Twenty years have passed since the excavations led by Ian Hodder at the Konya plain site. These past two decades archaeologists never stopped investigating the 34-acre site of the Neolithic settlement in Çatalhöyük, which has became internationally famous due to its large size and dense occupation. Soon, the 21st archaeological excavation will begin in Çatalhöyük, which was added on the UNESCO list last year.

Çatalhöyük provides important evidence of the transition from settled villages to urban agglomeration which was maintained in the same location for over 2,000 years. It features a unique street-less settlement of houses clustered back to back with roof access into the buildings. It was first discovered in the late 1950s and excavated by James Mellaart between 1961 and 1965.

Experimental houses

Due to the unique architecture of the houses, Turkish archaeologists plan to build four different experimental houses – provided that financial sources will be found, as reported in the Hürriyet.

Because the site was added to the UNESCO list, assistant director of the Çatalhöyük excavations and Ege University member Serap Özdöl said they expected more visitors this year. So, one of the archaeologists’ goals is to “build experimental houses for visitors to get information about human life 9,000 years ago (…). The houses will bring to the forefront animal paintings that were important for the people living in Anatolia in this period including figures of leopards, bulls and vultures. (…) In these wall paintings, which are accepted as some of the earliest artworks, leopard skins are seen on people,” Özdöl said.

Another goal of the archaeologists is to pay attention to protection and prepare the ground to host visitors better. “One of our goals is to make this place available for excavations and research all the time and draw archaeology students and others. Another important goal of ours is to raise awareness for the protection of mounds and historic artifacts among local citizens,” according to Özdöl.


The main team of archaeologists would come to Konya in mid June and make the necessary preparations.

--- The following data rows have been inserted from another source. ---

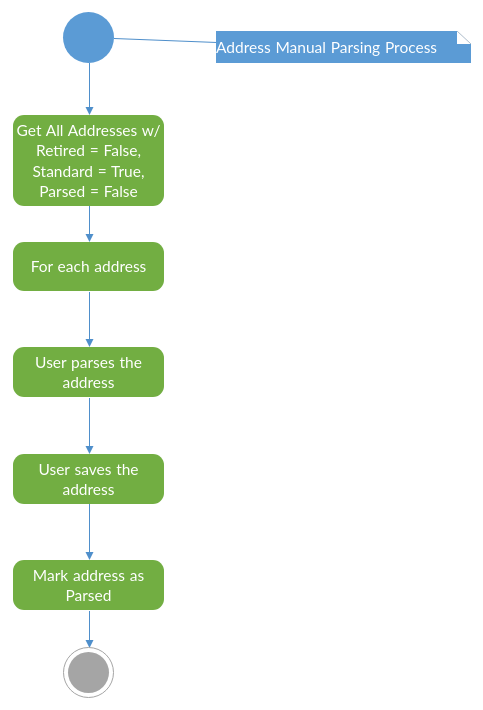
<!DOCTYPE html>
<html lang="en">
<head>
<meta charset="utf-8">
<title>Address Manual Parsing Process</title>
<style>
  :root {
    --blue: #5b9bd5;
    --connector: #4f8fcb;
    --green: #72ae42;
    --grey: #a5a5a5;
    --paper: #ffffff;
  }
  * { box-sizing: border-box; margin: 0; padding: 0; }
  body { width: 483px; height: 710px; overflow: hidden; background: var(--paper); }
  .flowchart {
    position: relative;
    width: 483px;
    height: 710px;
    overflow: hidden;
    color: var(--paper);
    font: 15.5px/20.5px Lato, "Open Sans", sans-serif;
    word-spacing: 0.8px;
    white-space: nowrap;
  }
  .connectors { position: absolute; inset: 0; }
  .connectors line { stroke: var(--connector); stroke-width: 1; }
  .arrowhead { fill: var(--connector); }
  .start, .end, .step, .note { position: absolute; }
  .start { left: 63px; top: 12px; width: 51px; height: 51px; border-radius: 50%; background: var(--blue); }
  .end {
    left: 63px; top: 647px; width: 51px; height: 51px;
    padding: 4px;
    border: 1px solid var(--grey);
    border-radius: 50%;
    background: var(--grey) content-box;
    background-clip: content-box;
  }
  .end::before { content: ""; display: block; height: 100%; border-radius: 50%; background: var(--grey); }
  .end { background: var(--paper); }
  .step {
    left: 13px; width: 151px; height: 50px;
    display: flex; align-items: center; justify-content: center;
    border-radius: 11px;
    background: var(--green);
    text-align: center;
  }
  .fetch { top: 115px; height: 91px; }
  .loop { top: 242px; height: 49px; }
  .parse { top: 347px; }
  .save { top: 454px; }
  .mark { top: 560px; }
  .note { left: 216px; top: 31px; width: 255px; height: 32px; display: flex; align-items: center; }
  .note svg { position: absolute; inset: 0; }
  .note h1 { position: relative; font: inherit; }
</style>
</head>
<body>
<main class="flowchart">
  <svg class="connectors" width="483" height="710" viewBox="0 0 483 710" aria-hidden="true">
    <defs>
      <polygon id="arrowhead" class="arrowhead" points="-4,-8 4,-8 0,0"/>
    </defs>
    <line x1="114" y1="38.5" x2="217" y2="42.5"/>
    <line x1="89.5" y1="63" x2="89.5" y2="108"/>
    <line x1="89.5" y1="206" x2="89.5" y2="235"/>
    <line x1="89.5" y1="292" x2="89.5" y2="340"/>
    <line x1="89.5" y1="398" x2="89.5" y2="447"/>
    <line x1="89.5" y1="504" x2="89.5" y2="553"/>
    <line x1="89.5" y1="611" x2="89.5" y2="641"/>
    <use href="#arrowhead" x="89.5" y="115"/>
    <use href="#arrowhead" x="89.5" y="242"/>
    <use href="#arrowhead" x="89.5" y="347"/>
    <use href="#arrowhead" x="89.5" y="454"/>
    <use href="#arrowhead" x="89.5" y="560"/>
    <use href="#arrowhead" x="89.5" y="648"/>
  </svg>

  <div class="start" role="img" aria-label="Start"></div>

  <div class="note">
    <svg width="255" height="32" viewBox="0 0 255 32" aria-hidden="true">
      <polygon points="0,0 241,0 241,13 255,13 255,32 0,32" fill="#5b9bd5"/>
      <line x1="241" y1="0" x2="255" y2="13" stroke="#8a9fb3" stroke-width="0.7"/>
    </svg>
    <h1>Address Manual Parsing Process</h1>
  </div>

  <div class="step fetch"><p>Get All Addresses w/<br>Retired = False,<br>Standard = True,<br>Parsed = False</p></div>
  <div class="step loop"><p>For each address</p></div>
  <div class="step parse"><p>User parses the<br>address</p></div>
  <div class="step save"><p>User saves the<br>address</p></div>
  <div class="step mark"><p>Mark address as<br>Parsed</p></div>

  <div class="end" role="img" aria-label="End"></div>
</main>
</body>
</html>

Excavations would begin on June 25 with the participation of 130 archaeologists from around the world.

The Neolithic Site of Çatalhöyük

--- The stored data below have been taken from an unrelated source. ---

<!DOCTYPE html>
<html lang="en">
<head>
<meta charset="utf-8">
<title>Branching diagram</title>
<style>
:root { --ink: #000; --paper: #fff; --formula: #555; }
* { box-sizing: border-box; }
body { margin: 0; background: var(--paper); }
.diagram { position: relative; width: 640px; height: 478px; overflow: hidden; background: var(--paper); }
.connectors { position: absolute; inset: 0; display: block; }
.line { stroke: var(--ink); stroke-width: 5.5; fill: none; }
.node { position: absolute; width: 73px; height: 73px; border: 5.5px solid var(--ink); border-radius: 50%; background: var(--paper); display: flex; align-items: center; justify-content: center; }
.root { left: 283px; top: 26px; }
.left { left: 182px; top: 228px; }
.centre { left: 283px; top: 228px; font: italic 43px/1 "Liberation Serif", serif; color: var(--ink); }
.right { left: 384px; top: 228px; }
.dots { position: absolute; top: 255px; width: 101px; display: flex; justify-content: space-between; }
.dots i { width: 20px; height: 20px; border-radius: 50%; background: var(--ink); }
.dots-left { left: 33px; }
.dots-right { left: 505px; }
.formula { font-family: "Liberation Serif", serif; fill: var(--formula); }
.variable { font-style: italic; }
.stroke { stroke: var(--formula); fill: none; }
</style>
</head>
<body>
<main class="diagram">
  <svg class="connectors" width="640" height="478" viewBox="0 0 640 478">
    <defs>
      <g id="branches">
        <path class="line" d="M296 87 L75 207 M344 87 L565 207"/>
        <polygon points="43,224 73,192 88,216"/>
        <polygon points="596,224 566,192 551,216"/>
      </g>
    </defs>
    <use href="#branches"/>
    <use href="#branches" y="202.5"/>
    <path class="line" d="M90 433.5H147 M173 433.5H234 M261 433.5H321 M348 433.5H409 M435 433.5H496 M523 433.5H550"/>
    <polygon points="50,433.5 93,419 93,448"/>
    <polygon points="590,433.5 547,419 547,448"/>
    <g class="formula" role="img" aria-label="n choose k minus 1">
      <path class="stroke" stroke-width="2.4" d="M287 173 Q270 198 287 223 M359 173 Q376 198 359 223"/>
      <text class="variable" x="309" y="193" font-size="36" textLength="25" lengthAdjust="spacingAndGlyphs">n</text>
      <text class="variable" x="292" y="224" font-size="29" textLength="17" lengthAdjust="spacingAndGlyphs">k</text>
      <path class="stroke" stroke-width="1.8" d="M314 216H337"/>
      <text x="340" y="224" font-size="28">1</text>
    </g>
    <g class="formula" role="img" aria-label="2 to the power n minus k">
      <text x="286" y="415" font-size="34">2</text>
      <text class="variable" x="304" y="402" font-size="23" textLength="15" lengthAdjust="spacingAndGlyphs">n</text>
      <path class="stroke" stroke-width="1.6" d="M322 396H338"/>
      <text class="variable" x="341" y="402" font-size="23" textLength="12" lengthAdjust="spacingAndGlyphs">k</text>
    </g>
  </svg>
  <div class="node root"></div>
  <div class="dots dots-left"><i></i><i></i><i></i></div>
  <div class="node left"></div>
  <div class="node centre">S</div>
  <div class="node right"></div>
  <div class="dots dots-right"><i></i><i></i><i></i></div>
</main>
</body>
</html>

Two hills form the 34-acre site on the Southern Anatolian Plateau. The taller eastern mound contains 18 levels of Neolithic occupation between 7,400 and 6,200 B.C., including wall paintings, reliefs, sculptures and other symbolic, and artistic features. Together they testify to the evolution of social organization and cultural practices as humans adapted to a sedentary life. The western mound shows the evolution of cultural practices in the Chalcolithic period from 6,200 to 5,200 B.C.